The root cause of the conundrum is human nature itself. A post-carbon culture will be unlike the one we have today. It will require a global cultural shift in our value-systems and ambitions to build a sustainable future block-by-block. Then again, transitions are also a matter of social and economic justice. Poor and vulnerable communities across the world are at the frontline of climate change and are the most affected by its consequences. So addressing the climate challenge is also about rebuilding structures and systems to ensure that there is sustainable prosperity, economic health and economic growth for all. The transformation to a low carbon economy must be built on a foundation that is socially just, fair and equal for all, one that secures the future and livelihoods of workers and other vulnerable communities who are involved in high carbon sectors and rely on fossil fuel industries for work.
End of Part I
This is the first blog of a three part series. Read Part II and Part III.
All photo copyright: Sonia Mehra Chawla.
Sonia Mehra Chawla is a contemporary Indian artist and researcher. She completed a Master’s Degree in Fine Arts from College of Art, New Delhi in 2004-05. Her artistic practice explores notions of selfhood, nature, ecology, and sustainability. Sonia works in a variety of media including photography, printmaking, drawing, painting and video. http://soniamehrachawla.in

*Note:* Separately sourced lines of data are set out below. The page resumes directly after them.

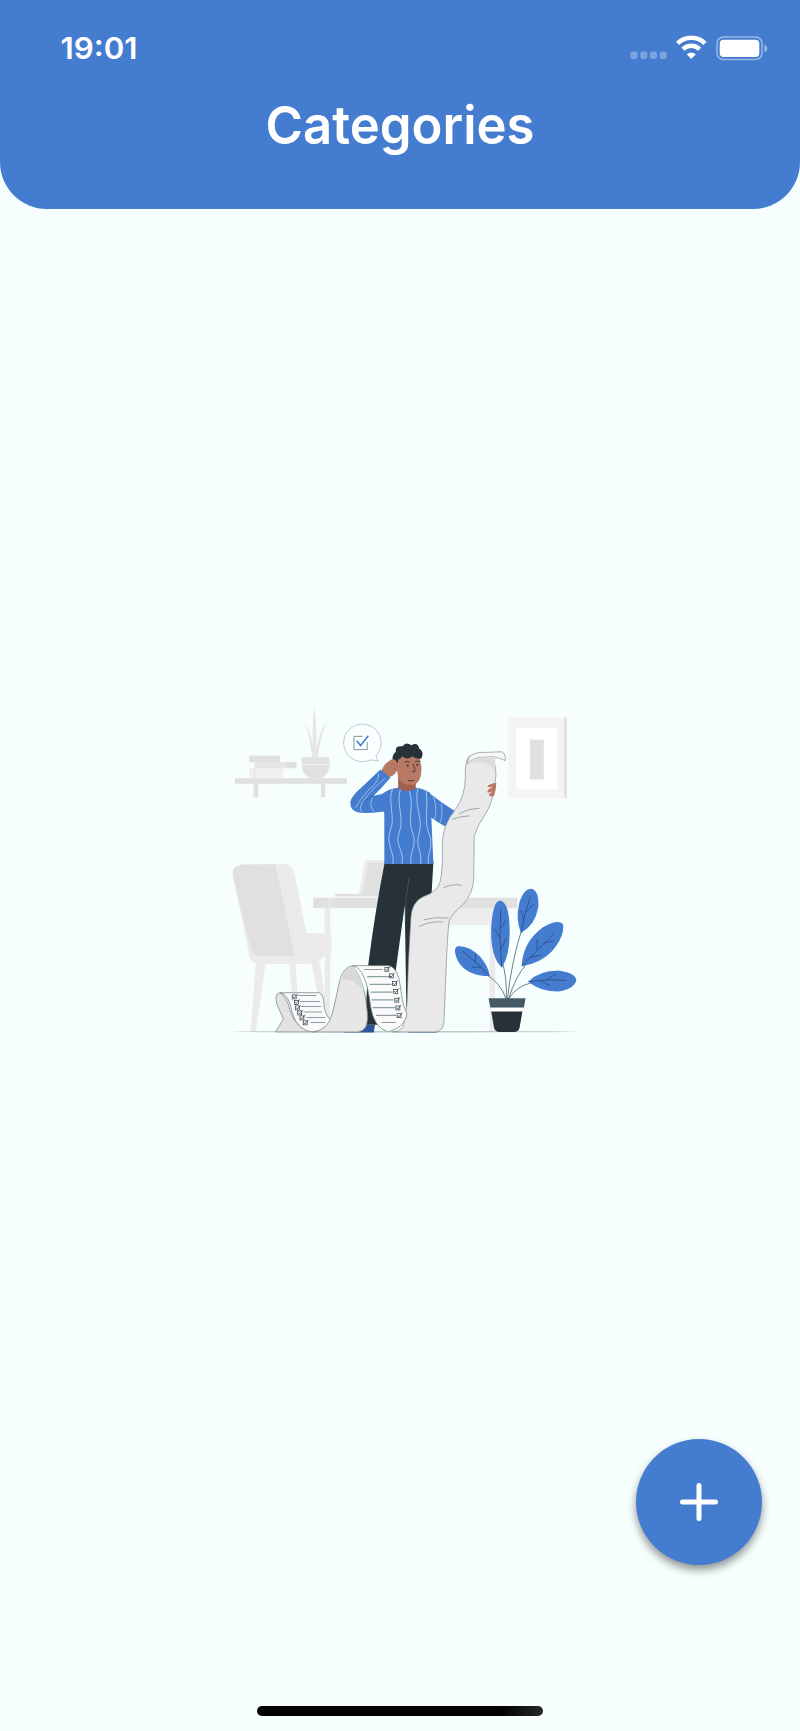
<!DOCTYPE html>
<html lang="en">
<head>
<meta charset="utf-8">
<title>Categories</title>
<link rel="stylesheet" href="https://fonts.googleapis.com/css2?family=Inter:wght@500;600&display=swap">
<style>
:root{--blue:#447ccf;--page:#f6fffe;--white:#fff;--ink:#263238;--slate:#455a64;--skin:#b97964;--skin-deep:#a0604e;--grey-1:#f4f4f4;--grey-2:#ebebeb;--grey-3:#e0e0e0}
*{box-sizing:border-box;margin:0;padding:0}
html,body{width:800px;height:1731px;overflow:hidden;background:var(--page)}
.screen{position:relative;width:800px;height:1731px;overflow:hidden;background:var(--page);font-family:Inter,system-ui,sans-serif}
.app-header{position:absolute;left:0;top:0;width:800px;height:208.5px;background:var(--blue);border-radius:0 0 47px 47px}
.app-header svg{position:absolute;left:0;top:0;display:block}
.app-header text{font-family:Inter,system-ui,sans-serif;font-weight:600;fill:var(--white)}
.empty-state{position:absolute;left:226.2px;top:700.8px;width:358.6px;height:337px}
.add-button{position:absolute;left:635.5px;top:1438.5px;width:126px;height:126px;border-radius:50%;background:var(--blue);box-shadow:0 5px 9px rgba(0,0,0,.42)}
.add-button svg{display:block}
.home-bar{position:absolute;left:257px;top:1705.5px;width:286px;height:10px;border-radius:5px;background:linear-gradient(90deg,#000 85%,#26282a)}
</style>
</head>
<body>
<main class="screen">
<header class="app-header">
<svg width="800" height="84" viewBox="0 0 800 84" aria-label="Status bar">
<text x="60.5" y="58.5" font-size="30.5" textLength="77" lengthAdjust="spacingAndGlyphs">19:01</text>
<g fill="#fff" fill-opacity=".3"><rect x="630.5" y="51.5" width="7" height="7.5" rx="2"/><rect x="640.3" y="51.5" width="7" height="7.5" rx="2"/><rect x="650" y="51.5" width="7" height="7.5" rx="2"/><rect x="659.8" y="51.5" width="7" height="7.5" rx="2"/></g>
<g fill="none" stroke="#fff" stroke-width="4.4"><path d="M677.6 43.4A19.5 19.5 0 0 1 705 43.4"/><path d="M683 49.2A11.8 11.8 0 0 1 699.600 49.2"/></g>
<path d="M686.7 54.300Q691.3 50.600 695.9 54.300L691.3 59Z" fill="#fff"/>
<rect x="717" y="37" width="45" height="22.500" rx="6.500" fill="none" stroke="#fff" stroke-opacity=".45" stroke-width="1.500"/>
<rect x="719.700" y="39.700" width="39.600" height="17.200" rx="4" fill="#fff"/>
<path d="M764.500 44.500q2.800 1 2.800 3.800t-2.800 3.800z" fill="#fff" fill-opacity=".5"/>
</svg>
<h1><svg width="800" height="208" viewBox="0 0 800 208"><text x="265.500" y="143.500" font-size="52.500" textLength="269" lengthAdjust="spacingAndGlyphs">Categories</text></svg></h1>
</header>

<svg class="empty-state" viewBox="205 635 325 305" preserveAspectRatio="none" role="img" aria-label="Man scratching his head while reading a very long checklist">
<defs>
<g id="list-row"><rect x="0" y="-3" width="3.600" height="3.600" fill="none" stroke="#263238" stroke-width=".6"/><path d="M.6-1.500 1.700-.2 4.800-4" fill="none" stroke="#263238" stroke-width=".6"/></g>
<clipPath id="sweater-clip"><path id="sweater-shape" d="M361 713.500Q352 714.500 347 719Q345 727 348.500 737L348.500 782.500H393L391 738L390 718Q383 714 377 713.500Q369 718 361 713.500Z"/></clipPath>
</defs>

<g id="wall-shelf">
<path d="M213 705H314.500V710H295V722H291V710H234V722H230V710H213Z" fill="var(--grey-3)"/>
<rect x="226" y="684.500" width="28" height="6" fill="var(--grey-3)"/>
<rect x="231" y="690.300" width="38" height="5.500" rx="1" fill="var(--grey-3)"/><rect x="231" y="690.300" width="29" height="5.500" fill="#e6e6e6"/>
<rect x="226" y="695.800" width="31" height="9.200" fill="#f0f0f0"/><path d="M231 696V705" stroke="#e6e6e6"/>
<path d="M284.500 686Q282.500 661 285 640Q287.500 660 287 686ZM283 686Q281 667 276 654Q284 668 286 686ZM286 686Q288 664 297.500 651Q290 667 288.500 686Z" fill="#e6e6e6"/>
<path d="M274 686H298.500Q301 699 292 705H280.500Q271.500 699 274 686Z" fill="var(--grey-3)"/><path d="M273.500 692.500H299" stroke="#efefef" stroke-width="1.200"/>
</g>

<g id="wall-frame">
<rect x="461" y="650" width="51" height="73" fill="var(--grey-1)"/><rect x="511.500" y="650" width="2.500" height="73" fill="var(--grey-3)"/>
<rect x="468" y="659" width="37" height="56" fill="#fff"/><rect x="480.500" y="670" width="12.500" height="36" fill="var(--grey-3)"/>
</g>

<g id="desk">
<path d="M331 779H352V811H325Z" fill="#ececec"/><path d="M334 781.500H352V811H328Z" fill="var(--grey-3)"/><path d="M304 809.500H345V812H304Z" fill="var(--grey-3)"/>
<rect x="294.500" y="822" width="5" height="112" fill="var(--grey-2)"/><rect x="444" y="822" width="5" height="112" fill="var(--grey-2)"/>
<rect x="405" y="822" width="44" height="16" fill="#ededed"/>
<rect x="284" y="813" width="185" height="9.500" fill="var(--grey-3)"/><path d="M299 813V822.500" stroke="#e8e8e8" stroke-width="2"/>
</g>

<g id="chair">
<path d="M232 872H241L232 934H227.500ZM282 872H290L300 934H295.500ZM262 872H268L272 934H268Z" fill="var(--grey-2)"/>
<path d="M250 782.500H258Q265 783 267 790L278 845H297Q301 846 300.500 851V861Q300 864 296 864L287 873H234Q227 872 226 865L212 796Q209 785 220 783Z" fill="#ebebeb"/>
<path d="M220 783H250L267 866H238Q229 866 227.500 859L211.500 795Q209 784 220 783Z" fill="var(--grey-3)"/>
</g>

<ellipse cx="366.500" cy="934.300" rx="156.500" ry=".7" fill="#bfc7c9"/>

<g id="thought-bubble" fill="none">
<path d="M341 684.500A17 17 0 1 0 333 689.300Q337 687.500 343 689.500Q341 687 341 684.500Z" fill="#fafefe" stroke="#a8bcc0" stroke-width=".7"/>
<path d="M333 672V679H321V667H329" stroke="#738c96" stroke-width=".8"/><path d="M323.500 671 327 675.200 334 666.500" stroke="var(--blue)" stroke-width="1.400"/>
</g>

<g id="man">
<path d="M333 928H340L339 935H312Q316 931 326 931ZM370 928H396V935H370Z" fill="#2c5498"/>
<path d="M349 780H393L391 815L384 915H368.500L367 820L352 928H331L334 873Q340 826 349 780Z" fill="var(--ink)"/>
<path d="M371 795Q367 815 367.500 835" stroke="#4d5b62" fill="none" stroke-width=".7"/>
<path d="M390 719Q400 727 413 735L406 750Q397 745 389 739Z" fill="var(--blue)"/>
<path d="M393 722Q397 733 394 742M400 728Q402 738 399 745" stroke="#a9c4ec" fill="none" stroke-width=".7"/>
<use href="#sweater-shape" fill="var(--blue)"/>
<g clip-path="url(#sweater-clip)" fill="none" stroke="#b4ccef" stroke-width=".8"><path d="M356 714C351 727 359 739 354 752S359 772 356 784M363 715C359 728 367 742 362 754S368 770 364 784M371 716C376 729 369 742 374 754S370 772 373 784M379 714C375 729 384 741 380 755S384 770 381 784M386 715C389 729 384 743 389 755S386 773 389 784"/></g>
<path d="M361 700H377V714Q369 719 361 714Z" fill="var(--skin-deep)"/>
<path d="M358.500 688Q365 682 380 684L382 694Q383 708 375 711Q365 712 361 704Z" fill="var(--skin)"/>
<path d="M357 692Q354 685 359 681Q358 675 365 676Q368 671.500 373 675Q379 672 380 678Q385 681 382 687Q377 688 374 685Q369 689 365 685Q363 688 361 688L360.500 693Z" fill="var(--ink)"/>
<path d="M367 690.500Q369.500 688.800 371.500 690.500M376.500 690Q379 688.500 381 690M374.500 692Q377 697 376 699H373.500M370 707Q373 708 375.500 706.500" stroke="var(--ink)" stroke-width=".75" fill="none"/>
<circle cx="369.700" cy="693.300" r=".9" fill="var(--ink)"/><circle cx="378.400" cy="692.700" r=".9" fill="var(--ink)"/>
<path d="M346 699Q347 693 352 690Q356 686.500 358.500 688.500L361 692L366 691.500Q367 693 361 695.500Q359 703 352 704Z" fill="var(--skin)"/>
<path d="M355 691Q359 692 361 695M354.500 695L359 697" stroke="var(--skin-deep)" stroke-width=".6" fill="none"/>
<path d="M345 697L354 704.500Q346 714 338.500 721L349 718.500Q354 727 348.500 735Q336 737 325 736Q317 734 317.700 726Q319 721 327 714Z" fill="var(--blue)"/>
<path d="M343 701Q344 707 337 713Q330 719 322 732M349 705Q340 712 332 722T328 735M338 722Q334 729 339 735" fill="none" stroke="#b4ccef" stroke-width=".7"/>
<path d="M339 720.500L330 726" stroke="#315f9f" stroke-width=".7"/>
</g>

<g id="long-list" stroke="#7b878b" stroke-width=".6" stroke-linejoin="round">
<path d="M426 684.500Q421 690 422 703Q422 721 413 733Q401 747 401 765Q402 785 399 799Q396 808 384 812Q373 817 372.500 832Q370 870 369 910L366 928Q364 934.500 356 934.500H395Q402 934 402.500 925L405 866Q406 845 407 835Q410 827 420 819Q429 809 429.500 796L430 757Q433 747 441 736Q447 726 449 708Q451 697 447 688Z" fill="#e9e9e9"/>
<path d="M425 686Q430 681 440 681.500L455 681Q459 683 458 689Q449 684 440 686Q429 685 424 692Z" fill="#f7f7f7"/>
<path d="M424 692Q429 685 440 686L449 687V699Q445 691 435 690Z" fill="#dcdcdc" stroke="none"/>
<path d="M416 737Q425 732 435 732M410 742Q418 739 426 739M384 833Q395 830 407 831.500M380 839Q391 834 402 835M402 804Q411 800 419 802" fill="none"/>
</g>
<path d="M450 709Q442 710 442 713L447 712.500Q441 715 442 718L447 717Q442 719 444 721.500L448 721Q450 715 450 709Z" fill="var(--skin)"/><path d="M447 712.500H449M447 717H448.500" stroke="var(--skin-deep)" stroke-width=".7"/>

<g id="list-folds" stroke="#7b878b" stroke-width=".7" stroke-linejoin="round">
<path d="M253 899Q249 901 251 909L257 923L250 934.500H284Q268 932 263 915Q260 901 253 899Z" fill="#e3e3e3"/>
<path d="M254 899H290Q294 902 294 912Q296 922 302 925Q297 934 284 934.500Q270 934 265 917Q262 900 254 899Z" fill="#fafafa"/>
<path d="M320 874.500Q311 876 308 888Q304 908 301 919Q297 933 284 934.500H325Q335 933 333 916Q331 889 320 874.500Z" fill="#e7e7e7"/>
<path d="M308 888Q312 876 321 876Q327 884 330 897Q319 884 308 888Z" fill="#d9d9d9" stroke="none"/>
<path d="M320 874.500H353Q361 877 363 893Q365 911 369 918Q368 930 352 934.500Q339 931 336 911Q332 877 320 874.500Z" fill="#fafafa"/>
</g>
<g id="list-lines" fill="none" stroke="#8c9da4" stroke-width="1">
<path d="M270 901.500H287M272 907H290M273 911.500H291M275 916.500H292M278 921.500H295M282 926H295"/>
<path d="M330 878H347M333 884.500H355M335 891.500H355M336 898.500H356M337 905.500H357M338 912.500H358M341 919.500H359M346 926H359"/>
</g>
<g id="list-boxes">
<use href="#list-row" x="265" y="904"/><use href="#list-row" x="267" y="909"/><use href="#list-row" x="268" y="914"/><use href="#list-row" x="270" y="918.500"/><use href="#list-row" x="272" y="923"/><use href="#list-row" x="275" y="927.500"/>
<use href="#list-row" x="349" y="879"/><use href="#list-row" x="353" y="885"/><use href="#list-row" x="356" y="892"/><use href="#list-row" x="357" y="899"/><use href="#list-row" x="358" y="907"/><use href="#list-row" x="359" y="914"/><use href="#list-row" x="360" y="921"/>
</g>

<g id="plant">
<path d="M459 905Q454 890 440 882M459 905Q460 885 455 870M460 905Q464 870 473 842M461 905Q467 885 478 872M461 905Q468 893 482 890" stroke="#455a64" stroke-width=".7" fill="none"/>
<g fill="var(--blue)">
<path d="M455 876Q444 866 445.500 838Q447 816 453.500 815.500Q461 817 462 838Q463 864 455 876Z"/>
<path d="M472.500 845Q467 833 471 817Q475 804.500 482 805Q489 807 488 822Q485 838 472.500 845Z"/>
<path d="M473 875Q474 853 492 840Q506 832 510.500 837Q512 848 500 862Q489 873 473 875Z"/>
<path d="M444 884Q423 884 415 870Q410 859 415 857Q425 856 435 866Q443 875 444 884Z"/>
<path d="M479 889Q489 879 506 879Q522 881 522.500 888Q520 896 506 898Q490 898 479 889Z"/>
</g>
<g fill="none" stroke="#25477a" stroke-width=".65"><path d="M455 876Q452 849 454 823M454 860L459 850M453.500 850L448 841M453.500 841L459 833M472.500 845Q475 828 481 812M475 833L472 824M477 826L484 819M473 875Q487 860 503 845M481 867L491 865M487 860V851M493 854L502 852M444 884Q433 872 419 861M436 876L428 876M431 871V864M479 889Q497 886 514 888M490 888L499 893M496 887L504 882"/></g>
<path d="M445 914H474L471 931Q470 934.500 466 934.500H453Q449 934.500 448 931Z" fill="var(--ink)"/>
<path d="M444.500 912.500H475L474.500 916H445Z" fill="#fff"/>
<path d="M443 904H476.500L475 912.500H444.500Z" fill="var(--slate)"/>
</g>
</svg>

<a class="add-button" href="#" aria-label="Add category"><svg width="126" height="126" viewBox="0 0 126 126"><path d="M46.500 63H79.500M63 46.500V79.500" stroke="#fff" stroke-width="5" stroke-linecap="round"/></svg></a>
<div class="home-bar"></div>
</main>
</body>
</html>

On Turning Toward: ‘Critical Membrane’ by Sonia Mehra Chawla, Heather Davis looks at the work of Sonia Mehra Chawla, as part of her look into Four Figures of Climate Change, July 2017
Down To Earth, https://www.downtoearth.org.in/
‘The Great Derangement: Climate Change and the Unthinkable’, by Amitav Ghosh. Published by Penquin India.
‘Everybody Loves a Good Drought’, by P.Sainath. Published by Penquin India.
‘Ecology without nature: rethinking environmental aesthetics’, by Timothy Morton. Published by Harvard University Press.
‘Soil, Not Oil: Environmental Justice in an age of Climate Crisis’ by Vandana Shiva. Published by Penquin Random House.
‘Water Wars’, by Vandana Shiva.
‘From Green to Evergreen Revolution: Indian Agriculture, Performance & Challenges’, by Prof. M S Swaminathan. Published by Academic Foundation.
‘In Search of Biohappiness: Biodiversity and food, Health and Livelihood security’, by Prof. M S Swaminathan. Published by World Scientific.
‘Oil Strike North Sea’, by Mike Shepherd. Published by Luath Press.
‘The Klondykers’, by Bill Mackie. Published by Birlinn, Edinburgh (2006)
‘Old Torry and Aberdeen Harbour’, by Rosie Nicol & Particia Newman. Published by Stenlake Publishing Ltd, UK.
Dr. Prof. M S Swaminathan, Prof. Colin Moffat, Dr. Leslie Mabon Sass, Alison Stuart, Erik Dalhuijsen, Nicola Gordon, Dr. James Howie, Gemma Lawrence and Dr V.Selvam.
And finally, a warm and sincere thanks to Sarah Manning Shaw, Alastair Clark, Judith Liddle and the team of Edinburgh Printmakers for their unfailing support.